------ DATASET RECORDS ------
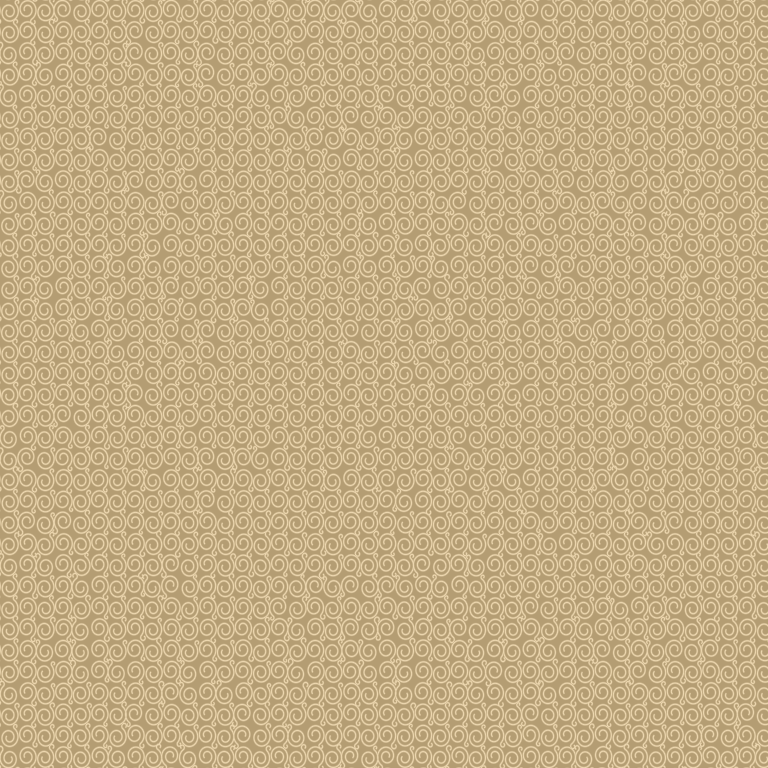
Reproduce this pattern procedurally as a WebGL 2 fragment shader.

```glsl
#version 300 es
precision highp float;
// Fine cream scrollwork on tan: about 42.7 by 36 oval spirals, each ending in a
// reversed curl. Tails point up and down in turn so that every gap is filled;
// neighbouring cells are searched so that the curls can cross cell borders.

uniform vec2 u_resolution;
out vec4 fragColor;

const float TAU = 6.2831853;

float hash(vec2 p) {
    return fract(sin(dot(p, vec2(127.1, 311.7))) * 43758.5453);
}

// Distance to the spiral r = start + pitch * t, for t turns in [t0, t1]
float spiralDistance(vec2 p, float start, float pitch, float t0, float t1) {
    float turn = fract(atan(p.y, p.x) / TAU);
    float d = 1e3;
    for (int k = -1; k <= 2; k++) {
        float t = clamp(turn + float(k), t0, t1);
        vec2 onCurve = (start + pitch * t) * vec2(cos(TAU * t), sin(TAU * t));
        d = min(d, length(p - onCurve));
    }
    return d;
}

// Main coil that runs smoothly into a small curl of opposite turn
float scrollDistance(vec2 p, float curl) {
    float coil = spiralDistance(p, 0.07, 0.19, 0.3, 2.0);
    float tail = spiralDistance(vec2(0.45 + curl - p.x, p.y), curl, -0.08, 0.0, 0.75);
    return min(coil, tail);
}

void main() {
    vec2 uv = gl_FragCoord.xy / u_resolution;
    vec2 grid = uv * vec2(42.7, 36.0);
    vec2 cell = floor(grid);
    float pixel = 36.0 / u_resolution.y;

    // Nearest scroll, measured in row heights and squeezed to make it oval
    float d = 1e3;
    for (int j = -1; j <= 1; j++) {
        for (int i = -1; i <= 1; i++) {
            vec2 id = cell + vec2(i, j);
            vec2 p = (grid - id - 0.5) * vec2(36.0 / 42.7, 0.89);
            p += 0.03 * (vec2(hash(id + 3.7), hash(id + 8.2)) - 0.5);
            // Tail up in even columns and down in odd ones, with a few mirrored
            p.y *= mod(id.x, 2.0) < 0.5 ? 1.0 : -1.0;
            p.x *= hash(id) < 0.15 ? -1.0 : 1.0;
            float angle = 0.9 + 0.3 * (hash(id + 29.1) - 0.5);
            float c = cos(angle), s = sin(angle);
            p = vec2(c * p.x + s * p.y, c * p.y - s * p.x) + vec2(0.04, 0.03);
            d = min(d, scrollDistance(p, 0.10 + 0.04 * hash(id + 41.9)));
        }
    }

    // Thin, soft cream line over the tan ground
    float line = 1.0 - smoothstep(-0.95 * pixel, 0.95 * pixel, d - 0.029);
    vec3 tan_ground = vec3(0.705, 0.615, 0.45);
    vec3 cream = vec3(0.95, 0.865, 0.71);
    fragColor = vec4(mix(tan_ground, cream, line), 1.0);
}
```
------
** ABOUT THIS EXERCISE **
Lines containing the word "pixel": copy each of them from the material.

** EXERCISE OUTPUT **
    float pixel = 36.0 / u_resolution.y;
    float line = 1.0 - smoothstep(-0.95 * pixel, 0.95 * pixel, d - 0.029);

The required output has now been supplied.